Which lines of the entries hold the string "front"? Copy each one.

(Collected data)
· · · · · · ·
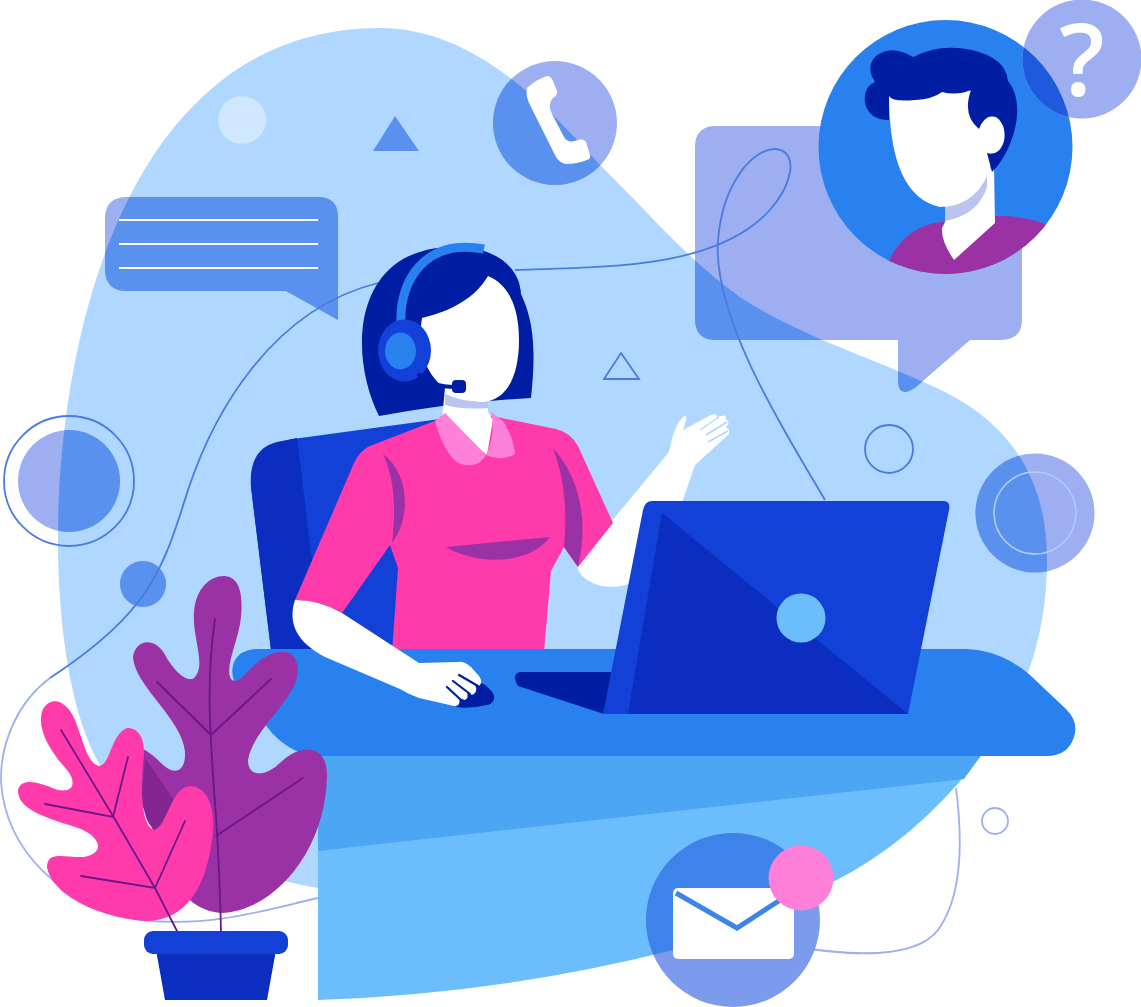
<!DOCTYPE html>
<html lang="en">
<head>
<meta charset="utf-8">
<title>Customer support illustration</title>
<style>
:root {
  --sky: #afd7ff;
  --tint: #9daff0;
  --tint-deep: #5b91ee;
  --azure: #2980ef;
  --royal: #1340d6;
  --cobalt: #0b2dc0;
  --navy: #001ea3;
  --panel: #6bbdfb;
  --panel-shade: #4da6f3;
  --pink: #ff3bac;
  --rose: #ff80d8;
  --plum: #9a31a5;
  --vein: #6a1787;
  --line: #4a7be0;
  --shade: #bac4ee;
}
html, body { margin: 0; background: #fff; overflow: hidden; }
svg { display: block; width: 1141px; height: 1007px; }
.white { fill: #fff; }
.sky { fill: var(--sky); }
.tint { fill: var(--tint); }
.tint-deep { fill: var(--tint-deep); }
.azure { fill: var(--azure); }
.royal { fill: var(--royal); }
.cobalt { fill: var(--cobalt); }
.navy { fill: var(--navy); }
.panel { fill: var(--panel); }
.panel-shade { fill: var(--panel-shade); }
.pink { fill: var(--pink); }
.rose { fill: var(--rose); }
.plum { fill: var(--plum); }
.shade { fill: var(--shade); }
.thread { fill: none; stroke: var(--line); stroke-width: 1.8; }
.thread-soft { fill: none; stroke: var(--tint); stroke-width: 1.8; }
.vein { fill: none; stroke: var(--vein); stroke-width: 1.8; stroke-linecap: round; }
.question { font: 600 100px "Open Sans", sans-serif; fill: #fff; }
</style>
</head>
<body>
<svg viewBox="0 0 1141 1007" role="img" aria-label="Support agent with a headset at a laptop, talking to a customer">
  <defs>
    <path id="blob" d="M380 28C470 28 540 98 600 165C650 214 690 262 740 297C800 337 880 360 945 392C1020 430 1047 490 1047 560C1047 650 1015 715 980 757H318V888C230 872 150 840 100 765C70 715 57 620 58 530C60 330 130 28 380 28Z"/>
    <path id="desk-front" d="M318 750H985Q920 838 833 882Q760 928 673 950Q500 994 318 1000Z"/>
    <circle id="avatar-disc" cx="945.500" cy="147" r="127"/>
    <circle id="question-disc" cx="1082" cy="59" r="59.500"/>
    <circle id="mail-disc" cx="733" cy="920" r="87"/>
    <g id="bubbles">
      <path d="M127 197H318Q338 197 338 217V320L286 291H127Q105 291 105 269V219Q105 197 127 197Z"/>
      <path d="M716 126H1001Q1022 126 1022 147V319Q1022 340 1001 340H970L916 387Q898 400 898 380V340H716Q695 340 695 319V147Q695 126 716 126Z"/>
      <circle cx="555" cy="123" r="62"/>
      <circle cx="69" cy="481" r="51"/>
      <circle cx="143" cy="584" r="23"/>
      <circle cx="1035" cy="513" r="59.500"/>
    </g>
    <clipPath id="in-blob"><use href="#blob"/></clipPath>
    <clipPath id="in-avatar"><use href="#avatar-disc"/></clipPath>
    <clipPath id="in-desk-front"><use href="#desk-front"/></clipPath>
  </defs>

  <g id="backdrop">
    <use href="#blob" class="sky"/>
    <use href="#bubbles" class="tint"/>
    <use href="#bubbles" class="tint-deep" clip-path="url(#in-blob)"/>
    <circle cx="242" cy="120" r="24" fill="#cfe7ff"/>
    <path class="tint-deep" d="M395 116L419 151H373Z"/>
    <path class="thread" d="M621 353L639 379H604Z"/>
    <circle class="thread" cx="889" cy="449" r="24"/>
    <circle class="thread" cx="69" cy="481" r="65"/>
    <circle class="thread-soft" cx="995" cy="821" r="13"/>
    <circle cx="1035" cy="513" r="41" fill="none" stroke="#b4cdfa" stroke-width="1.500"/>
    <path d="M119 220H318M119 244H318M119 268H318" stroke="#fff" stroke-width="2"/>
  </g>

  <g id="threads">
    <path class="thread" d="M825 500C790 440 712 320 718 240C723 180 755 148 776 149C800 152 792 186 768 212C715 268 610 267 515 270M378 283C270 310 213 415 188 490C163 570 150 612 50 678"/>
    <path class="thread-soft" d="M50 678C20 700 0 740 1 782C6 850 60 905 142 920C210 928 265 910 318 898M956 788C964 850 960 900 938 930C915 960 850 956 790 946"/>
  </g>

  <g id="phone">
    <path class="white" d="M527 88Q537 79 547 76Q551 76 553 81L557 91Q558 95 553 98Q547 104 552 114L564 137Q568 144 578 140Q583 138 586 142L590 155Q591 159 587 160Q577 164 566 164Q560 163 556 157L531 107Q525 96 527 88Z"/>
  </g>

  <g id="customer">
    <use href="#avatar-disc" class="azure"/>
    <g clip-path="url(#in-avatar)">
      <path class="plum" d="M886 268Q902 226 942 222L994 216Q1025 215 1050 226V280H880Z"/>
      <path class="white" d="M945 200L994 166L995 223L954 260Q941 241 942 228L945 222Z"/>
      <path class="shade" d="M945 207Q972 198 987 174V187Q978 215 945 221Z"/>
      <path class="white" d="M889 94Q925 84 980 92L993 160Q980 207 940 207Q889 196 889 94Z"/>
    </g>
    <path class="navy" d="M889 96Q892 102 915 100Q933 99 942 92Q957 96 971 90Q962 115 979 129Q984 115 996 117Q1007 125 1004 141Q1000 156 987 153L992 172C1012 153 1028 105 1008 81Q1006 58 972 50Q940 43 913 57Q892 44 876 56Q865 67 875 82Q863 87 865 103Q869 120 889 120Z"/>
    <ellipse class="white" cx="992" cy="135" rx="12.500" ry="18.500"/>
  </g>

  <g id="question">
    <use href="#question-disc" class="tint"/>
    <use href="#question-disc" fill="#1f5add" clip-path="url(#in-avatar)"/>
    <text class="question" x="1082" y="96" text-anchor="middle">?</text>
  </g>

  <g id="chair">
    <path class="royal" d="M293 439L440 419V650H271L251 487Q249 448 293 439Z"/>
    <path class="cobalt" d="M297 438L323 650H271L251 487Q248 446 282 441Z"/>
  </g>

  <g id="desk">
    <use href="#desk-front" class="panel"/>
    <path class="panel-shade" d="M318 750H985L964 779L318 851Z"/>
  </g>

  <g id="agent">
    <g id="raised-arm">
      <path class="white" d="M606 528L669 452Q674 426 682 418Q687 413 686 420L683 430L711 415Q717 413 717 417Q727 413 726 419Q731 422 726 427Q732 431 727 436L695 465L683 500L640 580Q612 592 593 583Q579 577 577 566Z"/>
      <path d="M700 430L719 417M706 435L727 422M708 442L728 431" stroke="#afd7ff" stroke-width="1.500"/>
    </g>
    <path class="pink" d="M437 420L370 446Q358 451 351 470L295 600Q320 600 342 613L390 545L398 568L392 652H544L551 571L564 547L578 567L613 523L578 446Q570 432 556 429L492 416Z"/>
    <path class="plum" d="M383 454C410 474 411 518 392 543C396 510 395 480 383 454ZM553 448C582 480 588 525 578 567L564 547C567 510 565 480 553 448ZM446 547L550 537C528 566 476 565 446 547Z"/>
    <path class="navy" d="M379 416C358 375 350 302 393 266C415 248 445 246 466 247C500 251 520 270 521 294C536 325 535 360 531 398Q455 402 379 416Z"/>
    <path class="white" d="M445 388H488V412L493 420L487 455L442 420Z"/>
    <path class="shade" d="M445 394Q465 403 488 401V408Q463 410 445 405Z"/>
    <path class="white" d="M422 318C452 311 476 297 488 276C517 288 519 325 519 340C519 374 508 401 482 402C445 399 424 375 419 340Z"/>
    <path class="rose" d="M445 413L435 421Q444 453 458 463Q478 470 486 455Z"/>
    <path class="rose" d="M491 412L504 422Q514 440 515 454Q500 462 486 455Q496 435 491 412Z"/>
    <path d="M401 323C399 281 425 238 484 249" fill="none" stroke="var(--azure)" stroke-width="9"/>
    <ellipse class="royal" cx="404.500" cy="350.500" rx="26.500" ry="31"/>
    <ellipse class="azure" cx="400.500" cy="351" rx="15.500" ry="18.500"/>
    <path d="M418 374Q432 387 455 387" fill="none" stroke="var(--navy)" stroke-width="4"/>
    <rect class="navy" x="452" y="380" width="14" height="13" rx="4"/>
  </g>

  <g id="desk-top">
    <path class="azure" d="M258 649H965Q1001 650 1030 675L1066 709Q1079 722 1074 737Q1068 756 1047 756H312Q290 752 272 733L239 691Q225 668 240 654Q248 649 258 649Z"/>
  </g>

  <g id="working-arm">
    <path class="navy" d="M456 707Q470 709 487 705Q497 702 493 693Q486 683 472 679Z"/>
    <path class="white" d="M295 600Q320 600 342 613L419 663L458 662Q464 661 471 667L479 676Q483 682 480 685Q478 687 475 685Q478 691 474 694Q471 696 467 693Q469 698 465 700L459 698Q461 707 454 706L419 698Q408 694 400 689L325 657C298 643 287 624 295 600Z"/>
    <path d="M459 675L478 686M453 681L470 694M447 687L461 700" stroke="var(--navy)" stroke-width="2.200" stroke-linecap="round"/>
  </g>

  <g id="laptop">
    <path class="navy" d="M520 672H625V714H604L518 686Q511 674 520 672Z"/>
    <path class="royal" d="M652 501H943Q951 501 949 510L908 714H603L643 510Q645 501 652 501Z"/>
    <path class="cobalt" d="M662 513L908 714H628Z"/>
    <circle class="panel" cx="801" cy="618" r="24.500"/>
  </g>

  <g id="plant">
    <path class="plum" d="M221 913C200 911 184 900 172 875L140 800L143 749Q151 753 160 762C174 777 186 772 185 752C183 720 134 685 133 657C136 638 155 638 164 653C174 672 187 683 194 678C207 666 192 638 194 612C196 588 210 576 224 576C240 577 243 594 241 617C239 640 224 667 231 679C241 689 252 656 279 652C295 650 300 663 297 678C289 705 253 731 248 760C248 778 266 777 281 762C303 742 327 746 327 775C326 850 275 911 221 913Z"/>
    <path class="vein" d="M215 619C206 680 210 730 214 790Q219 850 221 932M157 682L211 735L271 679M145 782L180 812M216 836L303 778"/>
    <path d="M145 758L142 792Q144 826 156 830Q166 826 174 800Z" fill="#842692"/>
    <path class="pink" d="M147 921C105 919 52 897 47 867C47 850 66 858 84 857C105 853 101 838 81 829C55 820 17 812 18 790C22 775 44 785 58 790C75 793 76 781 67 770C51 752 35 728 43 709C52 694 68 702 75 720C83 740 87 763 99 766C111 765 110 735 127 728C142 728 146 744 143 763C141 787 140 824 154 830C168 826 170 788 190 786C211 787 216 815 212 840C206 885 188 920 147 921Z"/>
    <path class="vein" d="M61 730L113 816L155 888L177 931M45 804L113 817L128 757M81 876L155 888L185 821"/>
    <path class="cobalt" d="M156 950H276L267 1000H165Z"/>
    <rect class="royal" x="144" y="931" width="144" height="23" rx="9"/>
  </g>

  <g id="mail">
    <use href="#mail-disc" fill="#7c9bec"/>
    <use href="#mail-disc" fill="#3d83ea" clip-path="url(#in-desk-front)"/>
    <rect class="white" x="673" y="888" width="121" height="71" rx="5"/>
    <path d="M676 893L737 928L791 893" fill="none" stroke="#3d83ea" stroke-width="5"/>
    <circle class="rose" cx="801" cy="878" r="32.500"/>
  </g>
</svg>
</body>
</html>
· · · · · · ·
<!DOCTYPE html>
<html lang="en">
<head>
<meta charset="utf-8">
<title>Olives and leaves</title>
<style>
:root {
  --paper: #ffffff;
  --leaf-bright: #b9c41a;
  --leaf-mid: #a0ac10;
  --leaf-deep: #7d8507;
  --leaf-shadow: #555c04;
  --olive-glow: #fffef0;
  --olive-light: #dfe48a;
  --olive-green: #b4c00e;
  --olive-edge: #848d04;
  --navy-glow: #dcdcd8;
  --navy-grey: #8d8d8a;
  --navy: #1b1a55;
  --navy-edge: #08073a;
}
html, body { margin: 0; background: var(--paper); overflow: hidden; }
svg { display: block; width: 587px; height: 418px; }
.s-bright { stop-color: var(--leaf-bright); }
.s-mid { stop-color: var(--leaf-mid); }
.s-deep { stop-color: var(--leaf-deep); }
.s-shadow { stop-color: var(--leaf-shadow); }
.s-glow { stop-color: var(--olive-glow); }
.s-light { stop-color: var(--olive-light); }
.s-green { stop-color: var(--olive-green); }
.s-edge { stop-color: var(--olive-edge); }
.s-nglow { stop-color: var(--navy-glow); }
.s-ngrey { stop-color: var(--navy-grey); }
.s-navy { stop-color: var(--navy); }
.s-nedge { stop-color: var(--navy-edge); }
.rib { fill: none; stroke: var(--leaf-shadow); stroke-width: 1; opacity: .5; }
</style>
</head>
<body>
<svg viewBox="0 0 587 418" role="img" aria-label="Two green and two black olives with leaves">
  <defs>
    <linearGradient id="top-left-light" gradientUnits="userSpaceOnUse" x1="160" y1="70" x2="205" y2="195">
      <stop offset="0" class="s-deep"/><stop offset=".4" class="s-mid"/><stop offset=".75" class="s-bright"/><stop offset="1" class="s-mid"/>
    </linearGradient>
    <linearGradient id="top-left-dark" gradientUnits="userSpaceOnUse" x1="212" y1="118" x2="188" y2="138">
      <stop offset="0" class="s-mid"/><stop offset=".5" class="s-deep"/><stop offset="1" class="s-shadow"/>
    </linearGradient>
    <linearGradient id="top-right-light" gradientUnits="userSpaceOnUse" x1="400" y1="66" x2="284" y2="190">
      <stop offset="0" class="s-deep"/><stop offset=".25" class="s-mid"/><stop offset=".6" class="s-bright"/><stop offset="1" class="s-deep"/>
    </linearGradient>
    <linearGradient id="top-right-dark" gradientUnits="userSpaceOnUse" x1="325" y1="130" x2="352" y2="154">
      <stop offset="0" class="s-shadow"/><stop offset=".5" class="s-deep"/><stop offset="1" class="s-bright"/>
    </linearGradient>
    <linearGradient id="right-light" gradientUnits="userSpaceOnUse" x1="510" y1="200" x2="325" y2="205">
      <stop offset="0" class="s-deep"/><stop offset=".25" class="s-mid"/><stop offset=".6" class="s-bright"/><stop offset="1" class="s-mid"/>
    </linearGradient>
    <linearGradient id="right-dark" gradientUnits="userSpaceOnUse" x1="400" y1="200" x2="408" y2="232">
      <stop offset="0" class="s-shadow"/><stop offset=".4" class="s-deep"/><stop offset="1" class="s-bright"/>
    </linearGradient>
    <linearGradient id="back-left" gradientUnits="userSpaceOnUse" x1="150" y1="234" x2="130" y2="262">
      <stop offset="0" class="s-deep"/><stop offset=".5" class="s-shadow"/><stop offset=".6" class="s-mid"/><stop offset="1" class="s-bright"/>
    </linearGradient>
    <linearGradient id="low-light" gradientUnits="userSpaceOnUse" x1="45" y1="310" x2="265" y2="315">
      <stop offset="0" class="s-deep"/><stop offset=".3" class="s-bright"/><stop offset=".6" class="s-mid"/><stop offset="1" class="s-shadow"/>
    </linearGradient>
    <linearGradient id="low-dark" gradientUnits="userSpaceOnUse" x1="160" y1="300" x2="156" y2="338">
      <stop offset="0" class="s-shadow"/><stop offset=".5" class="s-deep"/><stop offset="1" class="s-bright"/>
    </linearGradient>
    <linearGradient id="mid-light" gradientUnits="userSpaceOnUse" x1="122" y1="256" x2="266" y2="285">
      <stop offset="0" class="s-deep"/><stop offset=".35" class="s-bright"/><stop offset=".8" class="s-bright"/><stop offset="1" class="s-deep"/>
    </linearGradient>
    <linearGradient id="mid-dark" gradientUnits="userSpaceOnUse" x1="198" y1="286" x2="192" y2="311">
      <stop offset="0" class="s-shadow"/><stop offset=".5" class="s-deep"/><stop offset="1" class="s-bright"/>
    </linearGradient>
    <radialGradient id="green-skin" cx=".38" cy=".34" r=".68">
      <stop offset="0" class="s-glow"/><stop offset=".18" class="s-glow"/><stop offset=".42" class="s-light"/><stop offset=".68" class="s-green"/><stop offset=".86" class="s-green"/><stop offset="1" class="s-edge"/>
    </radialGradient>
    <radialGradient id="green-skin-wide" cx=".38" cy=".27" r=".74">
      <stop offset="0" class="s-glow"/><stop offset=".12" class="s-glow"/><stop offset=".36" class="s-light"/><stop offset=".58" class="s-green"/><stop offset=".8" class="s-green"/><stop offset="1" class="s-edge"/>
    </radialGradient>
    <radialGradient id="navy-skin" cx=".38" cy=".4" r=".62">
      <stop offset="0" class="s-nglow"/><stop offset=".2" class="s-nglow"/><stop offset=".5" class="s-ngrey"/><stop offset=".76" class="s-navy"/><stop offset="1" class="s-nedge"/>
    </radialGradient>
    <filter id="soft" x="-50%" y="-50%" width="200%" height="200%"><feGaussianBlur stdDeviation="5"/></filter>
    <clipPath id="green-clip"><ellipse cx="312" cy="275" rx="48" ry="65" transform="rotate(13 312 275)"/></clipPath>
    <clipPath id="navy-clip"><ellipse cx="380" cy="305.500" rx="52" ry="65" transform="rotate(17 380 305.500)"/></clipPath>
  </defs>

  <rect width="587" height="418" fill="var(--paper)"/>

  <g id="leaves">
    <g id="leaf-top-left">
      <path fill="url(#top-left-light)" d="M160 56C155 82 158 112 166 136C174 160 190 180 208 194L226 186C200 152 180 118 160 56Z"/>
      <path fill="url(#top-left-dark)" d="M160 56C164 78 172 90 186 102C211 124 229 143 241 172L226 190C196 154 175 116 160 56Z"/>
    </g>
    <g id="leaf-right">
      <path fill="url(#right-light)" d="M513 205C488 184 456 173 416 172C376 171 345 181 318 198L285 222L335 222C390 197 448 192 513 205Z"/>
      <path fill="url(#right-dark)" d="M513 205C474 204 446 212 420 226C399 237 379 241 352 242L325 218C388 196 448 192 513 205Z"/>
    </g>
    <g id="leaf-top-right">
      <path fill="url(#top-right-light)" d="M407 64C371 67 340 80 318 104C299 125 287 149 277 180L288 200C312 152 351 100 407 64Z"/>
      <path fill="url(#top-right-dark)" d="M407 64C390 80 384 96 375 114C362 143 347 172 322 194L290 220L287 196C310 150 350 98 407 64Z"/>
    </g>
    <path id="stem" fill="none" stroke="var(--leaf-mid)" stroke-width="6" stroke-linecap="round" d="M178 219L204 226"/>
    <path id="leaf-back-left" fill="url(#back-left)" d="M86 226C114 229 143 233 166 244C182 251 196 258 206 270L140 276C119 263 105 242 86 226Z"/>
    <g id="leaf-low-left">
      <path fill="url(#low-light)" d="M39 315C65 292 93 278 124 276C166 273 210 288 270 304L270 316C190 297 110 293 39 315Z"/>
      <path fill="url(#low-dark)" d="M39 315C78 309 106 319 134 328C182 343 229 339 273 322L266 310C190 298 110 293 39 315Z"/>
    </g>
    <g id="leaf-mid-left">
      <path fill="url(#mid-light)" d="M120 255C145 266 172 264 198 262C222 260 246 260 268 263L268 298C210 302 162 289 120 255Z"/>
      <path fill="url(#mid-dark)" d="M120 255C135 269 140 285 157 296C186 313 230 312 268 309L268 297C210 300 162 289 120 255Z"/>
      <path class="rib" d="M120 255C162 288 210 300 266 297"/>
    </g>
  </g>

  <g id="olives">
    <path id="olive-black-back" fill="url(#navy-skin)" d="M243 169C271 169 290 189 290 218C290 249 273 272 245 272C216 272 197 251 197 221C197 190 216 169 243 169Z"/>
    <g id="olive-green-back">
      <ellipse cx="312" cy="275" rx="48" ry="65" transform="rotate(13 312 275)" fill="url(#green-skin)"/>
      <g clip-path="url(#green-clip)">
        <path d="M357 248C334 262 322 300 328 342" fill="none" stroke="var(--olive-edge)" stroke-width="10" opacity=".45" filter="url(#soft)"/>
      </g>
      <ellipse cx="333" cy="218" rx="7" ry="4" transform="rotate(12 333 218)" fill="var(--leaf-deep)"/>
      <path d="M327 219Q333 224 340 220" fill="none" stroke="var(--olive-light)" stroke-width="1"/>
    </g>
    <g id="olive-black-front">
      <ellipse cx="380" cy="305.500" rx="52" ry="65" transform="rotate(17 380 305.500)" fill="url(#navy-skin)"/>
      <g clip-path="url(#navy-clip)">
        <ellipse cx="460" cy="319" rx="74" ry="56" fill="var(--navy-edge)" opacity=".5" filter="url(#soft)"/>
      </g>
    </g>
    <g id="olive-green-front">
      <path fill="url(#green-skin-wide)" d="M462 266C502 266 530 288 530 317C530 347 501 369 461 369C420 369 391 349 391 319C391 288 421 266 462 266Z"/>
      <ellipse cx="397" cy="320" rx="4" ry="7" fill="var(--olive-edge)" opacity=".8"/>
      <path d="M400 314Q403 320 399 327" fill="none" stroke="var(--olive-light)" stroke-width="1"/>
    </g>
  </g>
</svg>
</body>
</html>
· · · · · · ·
EXERCISE ANSWER ▸
    <path id="desk-front" d="M318 750H985Q920 838 833 882Q760 928 673 950Q500 994 318 1000Z"/>
    <clipPath id="in-desk-front"><use href="#desk-front"/></clipPath>
    <use href="#desk-front" class="panel"/>
    <use href="#mail-disc" fill="#3d83ea" clip-path="url(#in-desk-front)"/>
    <g id="olive-black-front">
    <g id="olive-green-front">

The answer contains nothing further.